Simon Russell Beale stars in the lead role of Prospero. Beale has been described as “the greatest stage actor of his generation”, known for his wide range of work in TV, film and theatre. Notable stage roles have included Samuel Foote in Mr Foote’s Other Leg at the Hampstead Theatre in 2015, as well as the title role in Uncle Vanya at the Donmar Warehouse in 2003.
This new production of The Tempest is by the RSC’s Artistic Director, Gregory Doran. Doran has been Artistic Director at the Royal Shakespeare Company since September 2012, in which time he has directed a huge range of ground-breaking productions, including Shakespeare Live! the unique collaboration with the BBC that celebrate 400 years since Shakespeare’s death.
The play tells the story of a man, robbed of his power, wealth and status, abandoned on a far away island by his enemies and simply left to wait. He is not a normal man though and this is certainly no normal island. Prospero is a magician, who has the skill to change and shape the very elements and change nature to his will.
As a ship appears in the distance, he conjures the violent tempest that wreaks havoc on the ship carrying his enemies and washes them up upon the shore. As the men come to, they find that they are on breathtaking island, where nothing is as it seems.
As part of this ground-breaking play, the Royal Shakespeare Company have partnered with Intel, to utilise some of the most advanced technology available today in reimagining the Shakespeare classic and making it a truly unforgettable theatre experience.
The Tempest starring Simon Russell Beale opened at the Barbican Theatre on 30th June 2017, for a strictly limited run until 18th August 2017 and is not to be missed.

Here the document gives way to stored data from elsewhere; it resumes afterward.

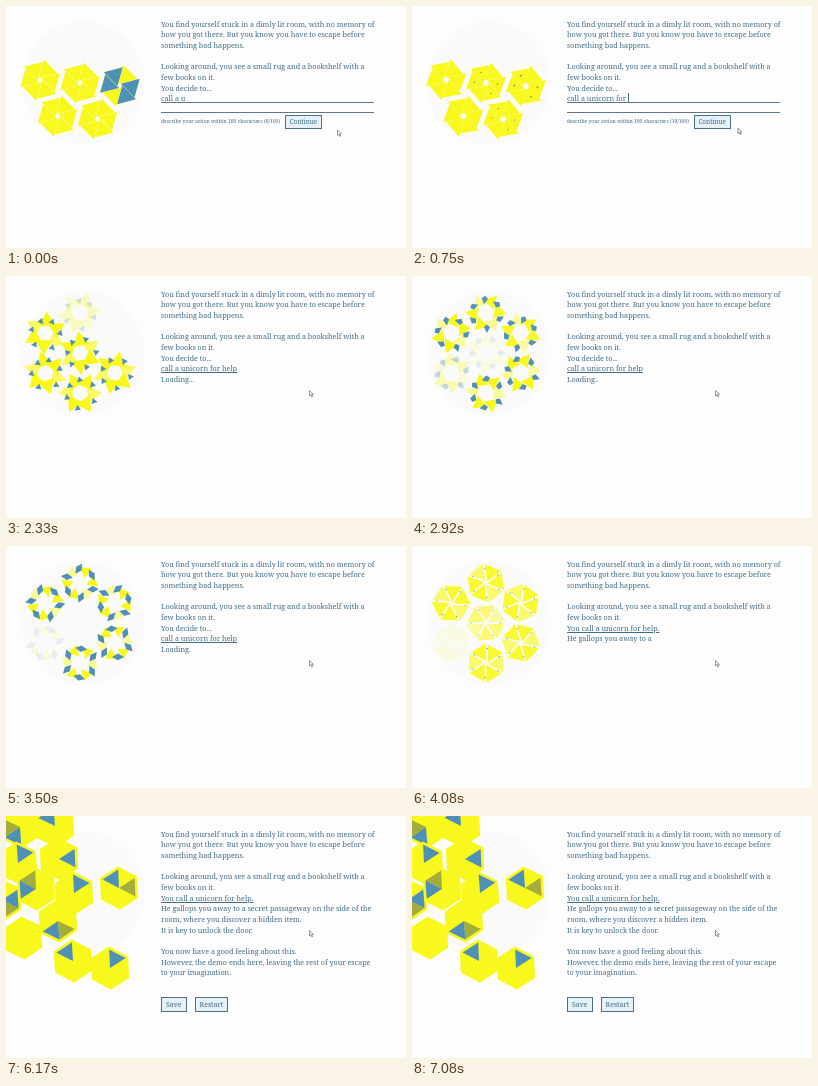
Write an HTML page with a canvas that moves like this. It is 400 px wide and 242 px high and loops after 7160 ms.

```html
<!DOCTYPE html>
<html lang="en">
<head>
<meta charset="utf-8">
<style>
html, body { margin: 0; width: 400px; height: 242px; overflow: hidden; background: #fdfdfd; }
body { position: relative; color: #3f6d88; font: 7.2px/10.65px "Noto Serif", serif; }
body > * { position: absolute; }
canvas { left: 0; top: 0; width: 400px; height: 242px; }
#story { left: 155px; top: 12.7px; white-space: pre; }
.rule { left: 155px; width: 213px; height: 1px; background: #5d7887; }
.row { left: 155px; display: flex; align-items: center; white-space: pre; }
.row span { font-size: 5px; }
.row b { box-sizing: border-box; height: 15px; padding: 0 4px; border: 1px solid #4c7084;
  background: #e5f1f6; font-weight: 400; font-size: 7px; line-height: 13px; }
#go { height: 14px; margin-left: 5px; padding: 0 3.5px; font-size: 6.4px; line-height: 12px; }
#go.over { background: #fdfdfd; }
#caret { border-left: .6px solid #3f6d88; }
</style>
</head>
<body>
<div id="story"></div>
<div class="rule form" style="top:95.5px"></div>
<div class="rule form" style="top:106px"></div>
<div class="row form" style="top:108.5px"><span id="count"></span><b id="go">Continue</b></div>
<div class="row" id="end" style="top:181px;gap:8px"><b>Save</b><b>Restart</b></div>
<canvas></canvas>
<script>
const LOOP = 7160, SENT = 1500, REPLY = 3580, BUTTONS = 6080;
const YELLOW = '#f8f81c', BLUE = '#4f90b6', OLIVE = '#a3ac3c';
const INTRO = `You find yourself stuck in a dimly lit room, with no memory of
how you got there. But you know you have to escape before
something bad happens.

Looking around, you see a small rug and a bookshelf with a
few books on it.
`;
const ACTION = 'call a unicorn for help';
const ECHO = `You ${ACTION}.`;
const ANSWER = `${ECHO}
He gallops you away to a secret passageway on the side of the
room, where you discover a hidden item.
It is key to unlock the door.

You now have a good feeling about this.
However, the demo ends here, leaving the rest of your escape
to your imagination.`;

const $ = s => document.querySelector(s);
const canvas = $('canvas'), g = canvas.getContext('2d');
const dpr = window.devicePixelRatio || 1;
canvas.width = 400 * dpr;
canvas.height = 242 * dpr;

const clamp = x => Math.max(0, Math.min(1, x));
const ease = x => x * x * (3 - 2 * x);
const mix = (a, b, k) => a + (b - a) * k;
const ramp = (t, a, b) => ease(clamp((t - a) / (b - a)));

// Value at time t on a list of [time, value] stops
function key(t, stops, curve = ease) {
  let [t0, v] = stops[0];
  for (const [t1, v1] of stops) {
    if (t < t1) return mix(v, v1, curve(clamp((t - t0) / (t1 - t0))));
    t0 = t1;
    v = v1;
  }
  return v;
}

function poly(points, color) {
  g.beginPath();
  points.forEach(p => g.lineTo(...p));
  g.closePath();
  g.fillStyle = color;
  g.fill();
}

function at(x, y, turn, scale, draw) {
  g.save();
  g.translate(x, y);
  g.rotate(turn);
  g.scale(scale, scale);
  draw();
  g.restore();
}

// Loader made of seven cells, each cut in six turning triangles
const HUB = [74, 77], R = 20, SIXTH = Math.PI / 3;
const TRI = [[-.577 * R, 0], [.289 * R, -.5 * R], [.289 * R, .5 * R]];
const RING_OUT = [[4000, 1], [4400, .12]];
const CELL_ALPHA = [
  [[2330, 1], [3100, 0], [3800, 0], [4300, 1]],
  RING_OUT,
  RING_OUT,
  [[2330, 1], [3200, .12]],
  RING_OUT,
  [[1800, 0], [2330, .25], [3000, 1], ...RING_OUT],
  [[2330, 0], [3000, 1], ...RING_OUT]
];
const TINT_PEAK = [1420, 100, 1420];

function drawLoader(t) {
  const fade = 1 - ramp(t, 4300, 4700);
  if (!fade) return;
  const phi = key(t, [[0, .07], [1420, .09], [2330, .52]]);
  const size = key(t, [[0, .97], [1420, .95], [2330, .85], [3500, .6], [4400, 1]]);
  const twist = key(t, [[0, .2], [1420, .32], [2330, .9], [3500, 1.8], [4400, 2 * SIXTH]]);
  const spread = key(t, [[0, 1.02], [1420, 1], [2330, 1.06], [3500, 1.12], [4400, 1]]);
  const pale = key(t, [[1500, 1], [3000, .45], [3800, .45], [4400, 1]]);
  const chip = key(t, [[1500, 0], [2330, 5.5], [3500, 6], [4300, 0]]);
  const tail = key(t, [[2330, 0], [3500, 1]]);
  CELL_ALPHA.forEach((stops, k) => {
    const alpha = key(t, stops) * fade;
    if (!alpha) return;
    const dist = k ? 40 : 0, dir = phi + SIXTH * (k - 1);
    const peak = TINT_PEAK[k];
    const tint = peak === undefined ? 0 : ease(clamp(1.3 - Math.abs(t - peak) / 600));
    at(HUB[0] + dist * Math.cos(dir), HUB[1] + dist * Math.sin(dir), phi + k * .3 * ramp(t, 1500, 2400), 1, () => {
      for (let i = 0; i < 6; i++) {
        g.globalAlpha = alpha * (i % 3 == 2 ? pale : 1);
        at(0, 0, i * SIXTH, 1, () => at(.577 * R * spread, 0, twist, size, () => {
          poly(TRI, YELLOW);
          if (i % 3 != 2 && tint) at(0, 0, 0, tint, () => poly(TRI, BLUE));
        }));
      }
      g.globalAlpha = alpha;
      if (chip) for (let i = 0; i < 6; i++)
        at(0, 0, (i + .5) * SIXTH, 1, () => at(.72 * R, 0, twist + i, 1, () =>
          poly([[chip, 0], [0, chip * .55], [-chip * tail, 0], [0, -chip * .55]], BLUE)));
    });
  });
}

// Honeycomb: x, y, side with a blue facet, side with an olive facet
const GEMS = [
  [68, 77, 0, -1], [14, 11, 3, 4], [49, 10, 5, -1], [12, 47, 0, -1],
  [53, 43, 1, -1], [30, 73, 4, 5], [113, 72, 5, 1], [-4, 84, 1, 2],
  [52, 105, 3, 2], [17, 122, -1, -1], [67, 145, 5, -1], [104, 152, 0, -1]
];
const corner = (j, r) => [r * Math.sin(j * SIXTH), -r * Math.cos(j * SIXTH)];

function facet(side, color, r = 18.5) {
  if (side >= 0) poly([[0, 0], corner(side, r), corner(side + 1, r)], color);
}

function drawGems(t) {
  const shown = ramp(t, 4300, 4700);
  if (!shown) return;
  const grow = ramp(t, 4830, 6050);
  GEMS.forEach(([x, y, blue, olive], i) => {
    const zoom = mix(.75, 1, grow);
    const cx = mix(HUB[0] + (x - GEMS[0][0]) * .75, x, grow);
    const cy = mix(HUB[1] + (y - GEMS[0][1]) * .75, y, grow);
    g.globalAlpha = shown * (i ? mix(.1, 1, ramp(t, 4900 + i * 50, 5350 + i * 50)) : 1);
    at(cx, cy, -.06 + .02 * Math.sin(t / 700 + i), i ? zoom : mix(.92, 1, grow), () => {
      poly([0, 1, 2, 3, 4, 5].map(j => corner(j, 21.5)), YELLOW);
      facet(olive, OLIVE);
      facet(blue, BLUE);
      if (!i && grow < 1) {
        g.globalAlpha *= 1 - grow;
        poly([[-16, 15], [20, 6], [4, 21]], BLUE);
      }
    });
  });
}

function drawPointer(t) {
  const k = ramp(t, 550, 1250);
  const over = t < SENT && k > .55;
  g.globalAlpha = 1;
  at(mix(331.5, 303.5, k), mix(124, 114.5, k), 0, 1, () => {
    const path = new Path2D(over
      ? 'M-1 0Q0-1 .8 0V3L3 3.6V7L2 8H-1L-2.6 5.2L-1 5Z'
      : 'M0 0V5.4L1.3 4.2L2.3 6.4L3.2 6L2.2 3.9H3.9Z');
    g.fillStyle = '#fff';
    g.strokeStyle = '#555';
    g.lineWidth = .6;
    g.fill(path);
    g.stroke(path);
  });
  $('#go').className = over ? 'over' : '';
}

function writeStory(t) {
  const typed = ACTION.slice(0, 8 + Math.floor(t / 65));
  let html = INTRO;
  if (t < SENT) {
    const caret = t > 60 && (t < 1000 || t % 1000 < 500);
    html += 'You decide to...\n' + typed + (caret ? '<span id="caret"></span>' : '');
    $('#count').textContent = `describe your action within 100 characters (${typed.length}/100)`;
  } else if (t < REPLY) {
    const dots = 1 + Math.floor((t - SENT) / 300) % 3;
    html += `You decide to...\n<u>${ACTION}</u>\nLoading${'.'.repeat(dots)}`;
  } else {
    const n = Math.floor(key(t, [[REPLY, 0], [3750, 27], [4500, 86], [4830, 129], [6020, ANSWER.length]], x => x));
    html += `<u>${ECHO.slice(0, n)}</u>` + ANSWER.slice(ECHO.length, Math.max(n, ECHO.length));
  }
  if (html !== writeStory.last) $('#story').innerHTML = writeStory.last = html;
  document.querySelectorAll('.form').forEach(e => e.style.visibility = t < SENT ? '' : 'hidden');
  $('#end').style.visibility = t < BUTTONS ? 'hidden' : '';
}

const start = performance.now();
function frame() {
  const t = (performance.now() - start) % LOOP;
  g.setTransform(dpr, 0, 0, dpr, 0, 0);
  g.clearRect(0, 0, 400, 242);
  g.globalAlpha = 1;
  g.beginPath();
  g.arc(77, 77, 62, 0, 7);
  g.fillStyle = 'rgba(0,0,40,.012)';
  g.fill();
  drawLoader(t);
  drawGems(t);
  drawPointer(t);
  writeStory(t);
  requestAnimationFrame(frame);
}
frame();
</script>
</body>
</html>
```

Best seatsThe best tickets at the Barbican will generally be found at the centre of the Stalls, however as a fairly modern theatre, the views throughout the venue tend to be a lot better than many West End venues. Being reasonably free of pillars and overhangs, while also being very well raked, most seats in the theatre will be satisfactory to most, with distance from the stage being the main differentiating factor.
Important informationPlaying at: Barbican Theatre, Silk Street, London, EC2Y 8DS
Performance dates: 17 Aug 2017 - 18 Aug 2017
Running time: 2 hours 23 mins + 20 mins interval
Age restrictions: May not be suitable for very young children
Special notice: Perfect for any theatre fans who want to experience the brilliance of Shakespeare but are put off by the more traditional performances. This is theatre at its most technically ground-breaking and is the perfect introduction for teenage audiences to the Bard’s work.